··· Supplied material ···

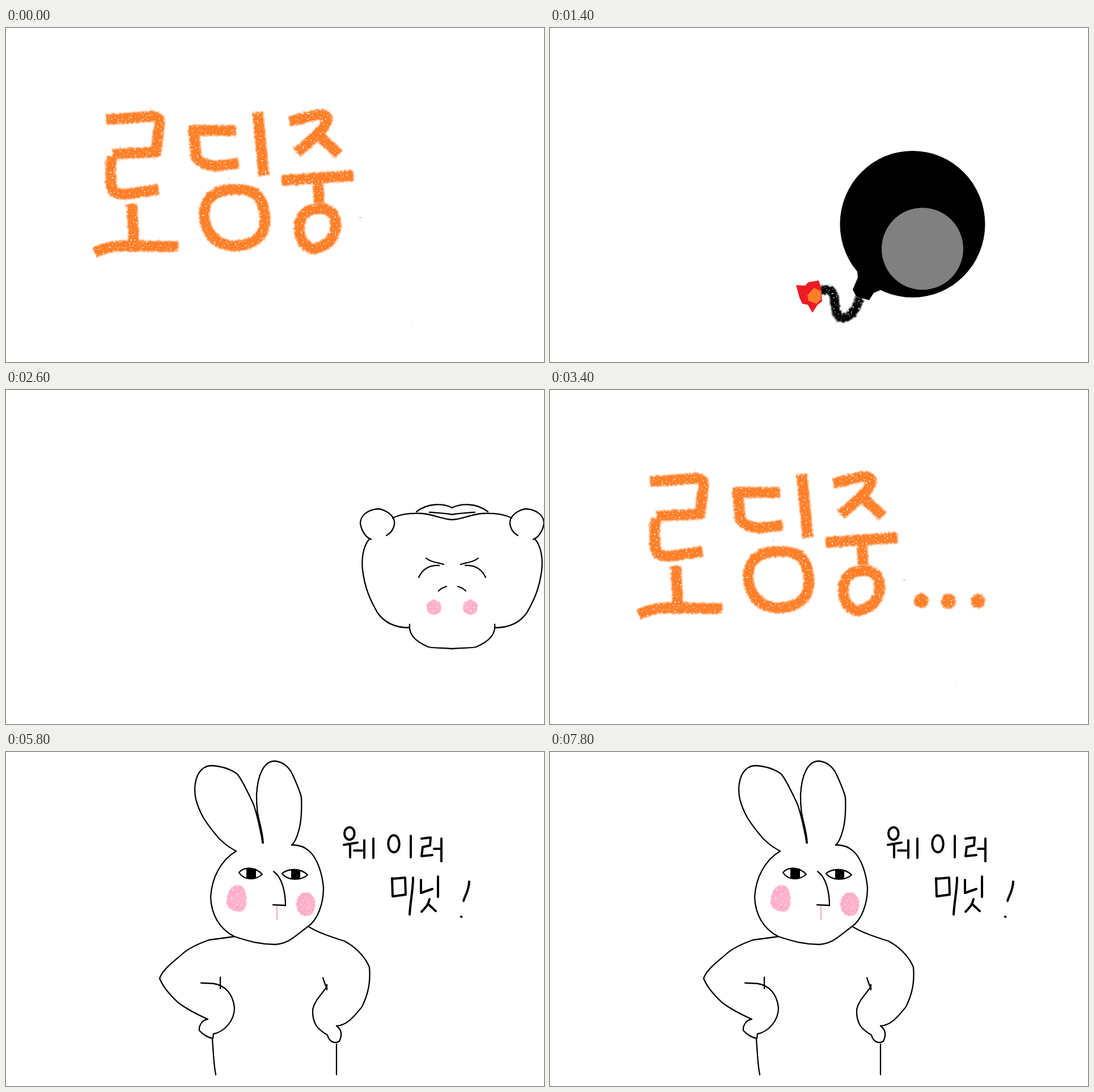
Animation, 949 px wide and 590 px high, one loop 8000 ms. Source, as an HTML page:

```html
<!DOCTYPE html>
<html lang="ko">
<head>
<meta charset="utf-8">
<title>로딩중</title>
<style>
html, body { margin: 0; width: 100%; height: 100%; overflow: hidden; background: #fff; }
svg { display: block; width: 100%; height: 100%; }

.line { fill: none; stroke: #000; stroke-width: 2.3; stroke-linejoin: round; stroke-linecap: round; }
.pen { stroke-width: 4; }
.pupil { fill: #000; stroke: none; }
.blush { fill: #ffaec9; stroke: none; filter: url(#crayon); }
.mouth { stroke: #ffaec9; }
.chalk { fill: none; stroke: #ff7f27; stroke-width: 19; stroke-linejoin: round; filter: url(#chalk); }
.fuse { stroke: #000; stroke-width: 16; }
.dot { fill: #ff7f27; stroke: none; }
.speck { fill: none; stroke: #999; stroke-width: 1; }

/* Every change is a hard cut; the small lead keeps cuts on the safe side of rounding. */
.act { animation: 8s step-end -2ms infinite; }
.loading { animation-name: loading; }
.d1 { animation-name: dot1; }
.d2 { animation-name: dot2; }
.d3 { animation-name: dot3; }
.bomb { animation-name: roll; transform-origin: 240px 347px; }
.bear { animation-name: slide; }
.chaser { animation-name: chase; }
.carrot { animation-name: flee; }
.waiter { animation-name: wait; }
.turn { animation-name: turn; transform-origin: 492.5px 0; }
.say { animation-name: say; }
.w1 { animation-name: word1; }
.w2 { animation-name: word2; }
.w3 { animation-name: word3; }
.w4 { animation-name: word4; }

@keyframes loading { 0%, 35% { opacity: 1 } 10%, 45%, 100% { opacity: 0 } }
@keyframes dot1 { 0%, 10%, 45%, 100% { opacity: 0 } 2.5%, 37.5% { opacity: 1 } }
@keyframes dot2 { 0%, 10%, 45%, 100% { opacity: 0 } 5%, 40% { opacity: 1 } }
@keyframes dot3 { 0%, 10%, 45%, 100% { opacity: 0 } 7.5%, 42.5% { opacity: 1 } }
@keyframes roll {
  0%, 22.5%, 100% { opacity: 0; translate: 0 0; rotate: 0deg }
  10% { opacity: 1; translate: -200px 0; rotate: -90deg }
  12.5% { opacity: 1; translate: 0 0; rotate: 0deg }
  15% { opacity: 1; translate: 200px -9px; rotate: 90deg }
  17.5% { opacity: 1; translate: 400px 0; rotate: 180deg }
  20% { opacity: 1; translate: 600px 0; rotate: 270deg }
}
@keyframes slide {
  0%, 35%, 100% { opacity: 0; translate: 0 0 }
  22.5% { opacity: 1; translate: 0 0 }
  25% { opacity: 1; translate: 200px 0 }
  27.5% { opacity: 1; translate: 400px 0 }
  30% { opacity: 1; translate: 600px 0 }
  32.5% { opacity: 1; translate: 802px 0 }
}
@keyframes chase {
  0%, 62.5%, 100% { opacity: 0; translate: 0 0 }
  45% { opacity: 1; translate: 83px 0 }
  55% { opacity: 1; translate: 0 0 }
  57.5% { opacity: 1; translate: -84px 0 }
  60% { opacity: 1; translate: -169px 0 }
}
@keyframes flee {
  0%, 60%, 100% { opacity: 0; translate: 0 0 }
  45% { opacity: 1; translate: 84px 0 }
  55% { opacity: 1; translate: 0 0 }
  57.5% { opacity: 1; translate: -151px -211px }
}
@keyframes wait { 0% { opacity: 0 } 62.5%, 100% { opacity: 1 } }
@keyframes turn { 0%, 85%, 97.5%, 100% { transform: none } 78.75%, 91.25% { transform: scaleX(-1) } }
@keyframes say { 0%, 85%, 97.5%, 100% { translate: 0 0 } 78.75%, 91.25% { translate: -429px 0 } }
@keyframes word1 { 0% { opacity: 0 } 65%, 100% { opacity: 1 } }
@keyframes word2 { 0% { opacity: 0 } 67.5%, 100% { opacity: 1 } }
@keyframes word3 { 0% { opacity: 0 } 70%, 100% { opacity: 1 } }
@keyframes word4 { 0% { opacity: 0 } 72.5%, 100% { opacity: 1 } }
</style>
</head>
<body>
<svg viewBox="0 0 949 590" preserveAspectRatio="none">
  <defs>
    <filter id="chalk" filterUnits="userSpaceOnUse" x="0" y="0" width="949" height="590" color-interpolation-filters="sRGB">
      <feTurbulence type="fractalNoise" baseFrequency=".3" numOctaves="2" seed="4" result="noise"/>
      <feColorMatrix in="noise" values="0 0 0 0 0  0 0 0 0 0  0 0 0 0 0  6 0 0 0 -1.2" result="grain"/>
      <feDisplacementMap in="SourceGraphic" in2="noise" scale="8" xChannelSelector="R" yChannelSelector="G"/>
      <feGaussianBlur stdDeviation="1"/>
      <feComposite in2="grain" operator="in"/>
    </filter>
    <filter id="crayon" x="-20%" y="-20%" width="140%" height="140%" color-interpolation-filters="sRGB">
      <feTurbulence type="fractalNoise" baseFrequency=".35" numOctaves="2" seed="9" result="noise"/>
      <feColorMatrix in="noise" values="0 0 0 0 0  0 0 0 0 0  0 0 0 0 0  6 0 0 0 -1.3" result="grain"/>
      <feDisplacementMap in="SourceGraphic" in2="noise" scale="6" xChannelSelector="R" yChannelSelector="G"/>
      <feComposite in2="grain" operator="in"/>
    </filter>
  </defs>

  <g class="act loading" role="img" aria-label="로딩중...">
    <g class="chalk">
      <path d="M177 162L260 156Q274 157 270 175L265 219L188 223M187 227C184 250 182 275 190 289Q200 296 222 292L269 285M222 311L226 380M156 396C175 388 195 384 220 385L304 386"/>
      <path d="M321 181H406M332 184L335 225Q338 240 370 244L410 239M444 149L455 261M390 286C430 283 445 290 452 310C460 335 458 350 450 365C435 383 415 386 395 384C370 382 352 360 350 335C348 310 360 290 390 286Z"/>
      <path d="M500 165L550 153Q570 152 566 165C555 188 530 205 513 220M552 190L587 223M486 269L613 261M551 274L552 309M545 320C570 315 583 330 582 350C580 375 562 388 541 390C522 385 516 365 518 345C522 328 530 322 545 320Z"/>
      <g class="dot">
        <circle class="act d1" cx="655" cy="372" r="13"/>
        <circle class="act d2" cx="703" cy="373" r="13"/>
        <circle class="act d3" cx="755" cy="373" r="12.5"/>
      </g>
    </g>
    <path class="speck" d="M254 141h2M393 266h2M623 335h4M717 522h1"/>
  </g>

  <g class="act bomb">
    <ellipse cx="240.5" cy="347.5" rx="128" ry="129.5"/>
    <path d="M290 234L309 226L317 213L340 220L346 232L337 253L338 266L310 270Z"/>
    <ellipse cx="223" cy="304" rx="72" ry="72.5" fill="#808080"/>
    <path class="chalk fuse" d="M334 218C338 200 348 184 362 182C378 180 376 205 380 222C383 234 392 232 403 230"/>
    <path fill="#ed1c24" d="M402 236L400 211L408 205L417 191L425 205L435 207L440 218L446 240L430 239L424 245L406 248Z"/>
    <path fill="#ff7f27" d="M402 214L410 207L424 212L426 222L414 235L402 229Z"/>
  </g>

  <g class="act bear line">
    <g id="half">
      <path d="M-15 229C0 229 20 219 40 218C60 217 78 220 90 226M101 257C88 250 84 235 89 226C95 216 108 210 117 210C135 212 147 222 147 236C145 248 138 260 128 264M130 262C143 276 145 300 143 318C139 350 130 370 117 393C104 412 85 420 60 420"/>
      <path d="M60 414C62 432 50 444 27 454C18 456 8 455 -15 457M-15 208C0 200 28 199 48 215M-15 220C0 217 12 217 25 216"/>
      <path d="M0 308C15 304 24 303 31 297M8 310C28 309 38 318 44 331M-5 347Q3 349 9 355"/>
      <circle class="blush" cx="17" cy="384" r="13"/>
    </g>
    <use href="#half" transform="translate(-30) scale(-1 1)"/>
  </g>

  <g class="act chaser line">
    <path d="M550 242C540 225 531 190 534 163C540 130 555 104 575 103C592 105 602 125 603 155C604 190 594 215 593 238"/>
    <path d="M594 236C597 210 602 185 612 160C620 145 625 130 640 121C655 113 672 108 686 114C698 125 700 150 692 178C684 200 668 218 660 229C650 240 643 246 634 250"/>
    <path d="M550 240C520 244 508 265 501 300C498 340 510 370 535 387C548 400 565 402 580 402C605 402 630 392 645 384C665 370 673 345 672 320C670 290 658 262 634 250"/>
    <path d="M603 190C598 210 594 222 594 237" stroke-width="3.5"/>
    <path d="M525 289C535 281 555 277 564 288C555 298 535 299 525 289M594 289C605 277 620 275 631 286C622 297 605 298 594 289M577 284C563 295 560 320 559 339L578 337"/>
    <path class="pupil" d="M534 281h13v15h-13zM602 279h14v15h-14z"/>
    <path class="mouth" d="M571 341V361"/>
    <ellipse class="blush" cx="527" cy="336" rx="15" ry="19"/>
    <ellipse class="blush" cx="634" cy="327" rx="15.5" ry="21"/>
    <path d="M530 380L512 380C490 378 465 370 440 363C415 357 390 350 380 345C370 338 362 330 355 328C350 332 358 340 364 348C350 347 338 347 327 347C320 352 319 360 319 369C325 380 338 386 355 387C380 386 400 390 420 398C450 408 480 407 519 425C523 460 526 500 528 547"/>
    <path d="M645 384C660 390 668 405 698 457C712 490 718 515 725 548"/>
  </g>

  <g class="act carrot">
    <path fill="#ff7f27" d="M181 281L190 264C200 261 206 262 212 267C222 280 228 290 230 304C230 325 236 340 235 359C225 355 215 340 203 323C190 305 180 292 181 281Z"/>
    <path fill="#22b14c" stroke="#22b14c" stroke-width="2" stroke-linejoin="round" d="M153 213L160 211L163 225L170 233L171 222L175 226L175 240L181 248L182 239L190 240L190 260L180 264L165 264L166 257L174 256L163 243L150 230L152 227L159 230Z"/>
    <path fill="none" stroke="#fff" d="M156 216L159 224M155 231L163 239M168 260L175 260M185 244L186 255"/>
  </g>

  <g class="act waiter line">
    <g class="act turn">
      <path d="M406 175C396 170 384 161 376 153C364 139 354 127 346 112C337 94 333 82 333 65C334 42 343 25 362 24C380 25 396 30 408 39C419 53 428 75 436 91C444 112 449 140 453 161"/>
      <path d="M453 160C449 130 441 110 442 75C444 38 456 16 474 16C488 17 499 26 505 39C512 54 518 68 521 80C522 104 521 124 516 140Q512 156 504 165"/>
      <path d="M406 175C378 192 363 223 361 256C362 288 377 313 403 326C430 335 450 340 475 340C500 338 510 325 533 308C550 296 560 268 560 240C558 214 549 188 535 175C526 167 514 164 504 164"/>
      <path d="M443 108C447 128 452 142 453 160" stroke-width="3.8"/>
      <path d="M411 213C420 202 440 203 452 216C440 227 420 227 411 213M487 215C497 205 520 205 532 217C520 228 497 227 487 215M472 211C488 222 493 250 493 271L471 270"/>
      <path class="pupil" d="M424 206h17v17h-17zM503 209h16v16h-16z"/>
      <path class="mouth" d="M478 273V296"/>
      <path class="blush" d="M407 235C420 234 426 248 424 264C423 276 420 283 409 282C396 281 387 272 389 261C391 248 397 237 407 235Z"/>
      <ellipse class="blush" cx="529" cy="269" rx="17" ry="21"/>
      <path d="M403 326L358 332Q325 344 312 356C296 370 276 384 271 400C276 413 290 430 304 443C320 455 338 464 356 472C345 473 340 485 341 492C348 500 358 505 365 506L366 498C385 494 403 475 403 452C400 425 385 412 366 409L344 408M378 398V418M364 508C366 530 366 550 370 570"/>
      <path d="M533 308C552 320 575 327 597 334C618 345 634 363 641 380C643 405 640 425 628 450C614 467 603 482 583 484C592 490 593 500 588 511C580 516 570 512 567 500C550 490 540 480 541 455C544 440 555 430 565 416L559 399M566 411V420M583 516V570"/>
    </g>
    <g class="act say pen" role="img" aria-label="웨이러 미닛!">
      <path class="act w1" d="M606 133C617 133 618 154 606 155C594 154 594 134 606 133ZM596 164L620 160M607 163V186M614 174H628M632 156V187M648 153V187"/>
      <path class="act w2" d="M684 147C697 148 697 177 684 177C671 176 671 148 684 147ZM714 148V186M733 153L749 151L748 165L735 168L733 184L752 182M755 171H768M768 153V193"/>
      <path class="act w3" d="M681 223L682 255L705 252L704 222L681 224M718 222C718 245 713 265 712 287M732 226V249L752 242M762 220V256M747 260C745 270 740 275 733 282M744 268L758 281"/>
      <path class="act w4" d="M817 229C817 243 810 253 807 263M803 291h.5"/>
    </g>
  </g>
</svg>
</body>
</html>
```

···

Task directions:
Using the listing above, gather each line that holds the string "grain" and copy it.

Answer section:
      <feColorMatrix in="noise" values="0 0 0 0 0  0 0 0 0 0  0 0 0 0 0  6 0 0 0 -1.2" result="grain"/>
      <feComposite in2="grain" operator="in"/>
      <feColorMatrix in="noise" values="0 0 0 0 0  0 0 0 0 0  0 0 0 0 0  6 0 0 0 -1.3" result="grain"/>
      <feComposite in2="grain" operator="in"/>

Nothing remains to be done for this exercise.